Every line below should be copied out exactly.

* Dataset records *
■ ■ ■ ■ ■ ■ ■

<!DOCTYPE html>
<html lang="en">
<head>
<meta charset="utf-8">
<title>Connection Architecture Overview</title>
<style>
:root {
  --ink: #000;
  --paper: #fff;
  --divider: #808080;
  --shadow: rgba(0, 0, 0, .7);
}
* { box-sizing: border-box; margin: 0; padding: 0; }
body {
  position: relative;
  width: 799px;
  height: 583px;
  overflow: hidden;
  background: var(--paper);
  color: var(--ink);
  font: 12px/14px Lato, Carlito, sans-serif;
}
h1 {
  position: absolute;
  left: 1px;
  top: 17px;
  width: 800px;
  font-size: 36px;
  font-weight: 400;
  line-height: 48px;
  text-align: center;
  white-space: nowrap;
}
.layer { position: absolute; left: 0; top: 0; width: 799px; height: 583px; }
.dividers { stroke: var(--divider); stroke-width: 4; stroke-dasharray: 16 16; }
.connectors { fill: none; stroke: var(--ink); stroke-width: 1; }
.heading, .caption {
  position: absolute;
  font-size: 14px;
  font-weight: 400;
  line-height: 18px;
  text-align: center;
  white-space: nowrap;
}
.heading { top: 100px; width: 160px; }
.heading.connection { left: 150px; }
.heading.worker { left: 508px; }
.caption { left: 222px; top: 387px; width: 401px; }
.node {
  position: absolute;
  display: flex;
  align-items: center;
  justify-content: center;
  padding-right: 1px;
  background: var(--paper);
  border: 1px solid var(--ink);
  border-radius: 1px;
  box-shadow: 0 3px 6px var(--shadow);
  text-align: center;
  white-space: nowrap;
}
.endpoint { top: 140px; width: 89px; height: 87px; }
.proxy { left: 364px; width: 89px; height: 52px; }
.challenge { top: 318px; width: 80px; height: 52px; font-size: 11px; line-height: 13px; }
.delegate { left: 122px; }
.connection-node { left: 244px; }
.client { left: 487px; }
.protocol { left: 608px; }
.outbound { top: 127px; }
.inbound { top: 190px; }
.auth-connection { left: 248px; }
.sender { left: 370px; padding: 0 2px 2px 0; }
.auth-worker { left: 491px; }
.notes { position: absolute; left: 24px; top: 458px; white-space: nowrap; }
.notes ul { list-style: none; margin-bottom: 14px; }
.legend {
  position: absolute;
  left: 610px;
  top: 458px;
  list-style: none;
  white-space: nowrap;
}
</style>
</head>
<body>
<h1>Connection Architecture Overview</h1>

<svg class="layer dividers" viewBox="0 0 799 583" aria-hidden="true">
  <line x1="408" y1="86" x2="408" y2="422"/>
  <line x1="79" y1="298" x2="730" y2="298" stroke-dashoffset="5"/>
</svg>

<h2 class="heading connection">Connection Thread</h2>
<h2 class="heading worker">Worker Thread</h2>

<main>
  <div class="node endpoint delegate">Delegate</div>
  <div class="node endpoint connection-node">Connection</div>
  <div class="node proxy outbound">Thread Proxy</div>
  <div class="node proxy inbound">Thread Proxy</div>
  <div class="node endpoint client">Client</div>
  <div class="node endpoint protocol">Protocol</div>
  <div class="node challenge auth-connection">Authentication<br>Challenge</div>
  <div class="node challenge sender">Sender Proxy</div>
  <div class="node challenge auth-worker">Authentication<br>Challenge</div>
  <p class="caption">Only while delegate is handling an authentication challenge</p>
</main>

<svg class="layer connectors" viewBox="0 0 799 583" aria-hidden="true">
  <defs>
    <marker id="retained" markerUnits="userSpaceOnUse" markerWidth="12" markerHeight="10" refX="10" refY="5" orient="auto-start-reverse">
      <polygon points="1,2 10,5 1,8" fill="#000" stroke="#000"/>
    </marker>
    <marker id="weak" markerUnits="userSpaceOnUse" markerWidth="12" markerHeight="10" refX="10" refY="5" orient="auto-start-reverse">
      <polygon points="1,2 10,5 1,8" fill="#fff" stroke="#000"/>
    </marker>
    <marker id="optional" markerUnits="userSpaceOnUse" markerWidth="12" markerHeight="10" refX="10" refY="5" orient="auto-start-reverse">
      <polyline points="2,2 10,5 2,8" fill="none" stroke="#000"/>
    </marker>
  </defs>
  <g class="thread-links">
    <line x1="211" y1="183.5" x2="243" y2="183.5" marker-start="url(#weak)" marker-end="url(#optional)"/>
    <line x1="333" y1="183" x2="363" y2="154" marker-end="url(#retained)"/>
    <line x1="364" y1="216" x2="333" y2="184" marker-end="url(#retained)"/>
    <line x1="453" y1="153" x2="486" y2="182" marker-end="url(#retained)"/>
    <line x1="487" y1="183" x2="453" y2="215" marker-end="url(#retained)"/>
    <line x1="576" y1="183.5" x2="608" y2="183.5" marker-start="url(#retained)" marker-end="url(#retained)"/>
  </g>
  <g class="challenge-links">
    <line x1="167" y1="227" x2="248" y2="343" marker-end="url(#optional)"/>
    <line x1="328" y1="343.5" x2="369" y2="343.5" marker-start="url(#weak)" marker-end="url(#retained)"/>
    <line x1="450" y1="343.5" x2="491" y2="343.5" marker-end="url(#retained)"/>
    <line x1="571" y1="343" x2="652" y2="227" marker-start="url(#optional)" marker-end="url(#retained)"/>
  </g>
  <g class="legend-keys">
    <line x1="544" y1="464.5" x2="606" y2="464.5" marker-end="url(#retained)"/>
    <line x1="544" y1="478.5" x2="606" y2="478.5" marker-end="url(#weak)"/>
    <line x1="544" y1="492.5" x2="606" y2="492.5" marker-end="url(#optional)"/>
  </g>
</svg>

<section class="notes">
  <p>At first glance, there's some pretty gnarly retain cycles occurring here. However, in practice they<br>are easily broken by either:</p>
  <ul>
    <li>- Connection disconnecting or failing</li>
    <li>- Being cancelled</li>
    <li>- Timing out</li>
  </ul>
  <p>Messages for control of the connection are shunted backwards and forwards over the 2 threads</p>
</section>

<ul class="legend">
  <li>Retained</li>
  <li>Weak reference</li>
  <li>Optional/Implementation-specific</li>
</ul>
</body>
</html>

■ ■ ■ ■ ■ ■ ■

* Result for this exercise *
<!DOCTYPE html>
<html lang="en">
<head>
<meta charset="utf-8">
<title>Connection Architecture Overview</title>
<style>
:root {
  --ink: #000;
  --paper: #fff;
  --divider: #808080;
  --shadow: rgba(0, 0, 0, .7);
}
* { box-sizing: border-box; margin: 0; padding: 0; }
body {
  position: relative;
  width: 799px;
  height: 583px;
  overflow: hidden;
  background: var(--paper);
  color: var(--ink);
  font: 12px/14px Lato, Carlito, sans-serif;
}
h1 {
  position: absolute;
  left: 1px;
  top: 17px;
  width: 800px;
  font-size: 36px;
  font-weight: 400;
  line-height: 48px;
  text-align: center;
  white-space: nowrap;
}
.layer { position: absolute; left: 0; top: 0; width: 799px; height: 583px; }
.dividers { stroke: var(--divider); stroke-width: 4; stroke-dasharray: 16 16; }
.connectors { fill: none; stroke: var(--ink); stroke-width: 1; }
.heading, .caption {
  position: absolute;
  font-size: 14px;
  font-weight: 400;
  line-height: 18px;
  text-align: center;
  white-space: nowrap;
}
.heading { top: 100px; width: 160px; }
.heading.connection { left: 150px; }
.heading.worker { left: 508px; }
.caption { left: 222px; top: 387px; width: 401px; }
.node {
  position: absolute;
  display: flex;
  align-items: center;
  justify-content: center;
  padding-right: 1px;
  background: var(--paper);
  border: 1px solid var(--ink);
  border-radius: 1px;
  box-shadow: 0 3px 6px var(--shadow);
  text-align: center;
  white-space: nowrap;
}
.endpoint { top: 140px; width: 89px; height: 87px; }
.proxy { left: 364px; width: 89px; height: 52px; }
.challenge { top: 318px; width: 80px; height: 52px; font-size: 11px; line-height: 13px; }
.delegate { left: 122px; }
.connection-node { left: 244px; }
.client { left: 487px; }
.protocol { left: 608px; }
.outbound { top: 127px; }
.inbound { top: 190px; }
.auth-connection { left: 248px; }
.sender { left: 370px; padding: 0 2px 2px 0; }
.auth-worker { left: 491px; }
.notes { position: absolute; left: 24px; top: 458px; white-space: nowrap; }
.notes ul { list-style: none; margin-bottom: 14px; }
.legend {
  position: absolute;
  left: 610px;
  top: 458px;
  list-style: none;
  white-space: nowrap;
}
</style>
</head>
<body>
<h1>Connection Architecture Overview</h1>

<svg class="layer dividers" viewBox="0 0 799 583" aria-hidden="true">
  <line x1="408" y1="86" x2="408" y2="422"/>
  <line x1="79" y1="298" x2="730" y2="298" stroke-dashoffset="5"/>
</svg>

<h2 class="heading connection">Connection Thread</h2>
<h2 class="heading worker">Worker Thread</h2>

<main>
  <div class="node endpoint delegate">Delegate</div>
  <div class="node endpoint connection-node">Connection</div>
  <div class="node proxy outbound">Thread Proxy</div>
  <div class="node proxy inbound">Thread Proxy</div>
  <div class="node endpoint client">Client</div>
  <div class="node endpoint protocol">Protocol</div>
  <div class="node challenge auth-connection">Authentication<br>Challenge</div>
  <div class="node challenge sender">Sender Proxy</div>
  <div class="node challenge auth-worker">Authentication<br>Challenge</div>
  <p class="caption">Only while delegate is handling an authentication challenge</p>
</main>

<svg class="layer connectors" viewBox="0 0 799 583" aria-hidden="true">
  <defs>
    <marker id="retained" markerUnits="userSpaceOnUse" markerWidth="12" markerHeight="10" refX="10" refY="5" orient="auto-start-reverse">
      <polygon points="1,2 10,5 1,8" fill="#000" stroke="#000"/>
    </marker>
    <marker id="weak" markerUnits="userSpaceOnUse" markerWidth="12" markerHeight="10" refX="10" refY="5" orient="auto-start-reverse">
      <polygon points="1,2 10,5 1,8" fill="#fff" stroke="#000"/>
    </marker>
    <marker id="optional" markerUnits="userSpaceOnUse" markerWidth="12" markerHeight="10" refX="10" refY="5" orient="auto-start-reverse">
      <polyline points="2,2 10,5 2,8" fill="none" stroke="#000"/>
    </marker>
  </defs>
  <g class="thread-links">
    <line x1="211" y1="183.5" x2="243" y2="183.5" marker-start="url(#weak)" marker-end="url(#optional)"/>
    <line x1="333" y1="183" x2="363" y2="154" marker-end="url(#retained)"/>
    <line x1="364" y1="216" x2="333" y2="184" marker-end="url(#retained)"/>
    <line x1="453" y1="153" x2="486" y2="182" marker-end="url(#retained)"/>
    <line x1="487" y1="183" x2="453" y2="215" marker-end="url(#retained)"/>
    <line x1="576" y1="183.5" x2="608" y2="183.5" marker-start="url(#retained)" marker-end="url(#retained)"/>
  </g>
  <g class="challenge-links">
    <line x1="167" y1="227" x2="248" y2="343" marker-end="url(#optional)"/>
    <line x1="328" y1="343.5" x2="369" y2="343.5" marker-start="url(#weak)" marker-end="url(#retained)"/>
    <line x1="450" y1="343.5" x2="491" y2="343.5" marker-end="url(#retained)"/>
    <line x1="571" y1="343" x2="652" y2="227" marker-start="url(#optional)" marker-end="url(#retained)"/>
  </g>
  <g class="legend-keys">
    <line x1="544" y1="464.5" x2="606" y2="464.5" marker-end="url(#retained)"/>
    <line x1="544" y1="478.5" x2="606" y2="478.5" marker-end="url(#weak)"/>
    <line x1="544" y1="492.5" x2="606" y2="492.5" marker-end="url(#optional)"/>
  </g>
</svg>

<section class="notes">
  <p>At first glance, there's some pretty gnarly retain cycles occurring here. However, in practice they<br>are easily broken by either:</p>
  <ul>
    <li>- Connection disconnecting or failing</li>
    <li>- Being cancelled</li>
    <li>- Timing out</li>
  </ul>
  <p>Messages for control of the connection are shunted backwards and forwards over the 2 threads</p>
</section>

<ul class="legend">
  <li>Retained</li>
  <li>Weak reference</li>
  <li>Optional/Implementation-specific</li>
</ul>
</body>
</html>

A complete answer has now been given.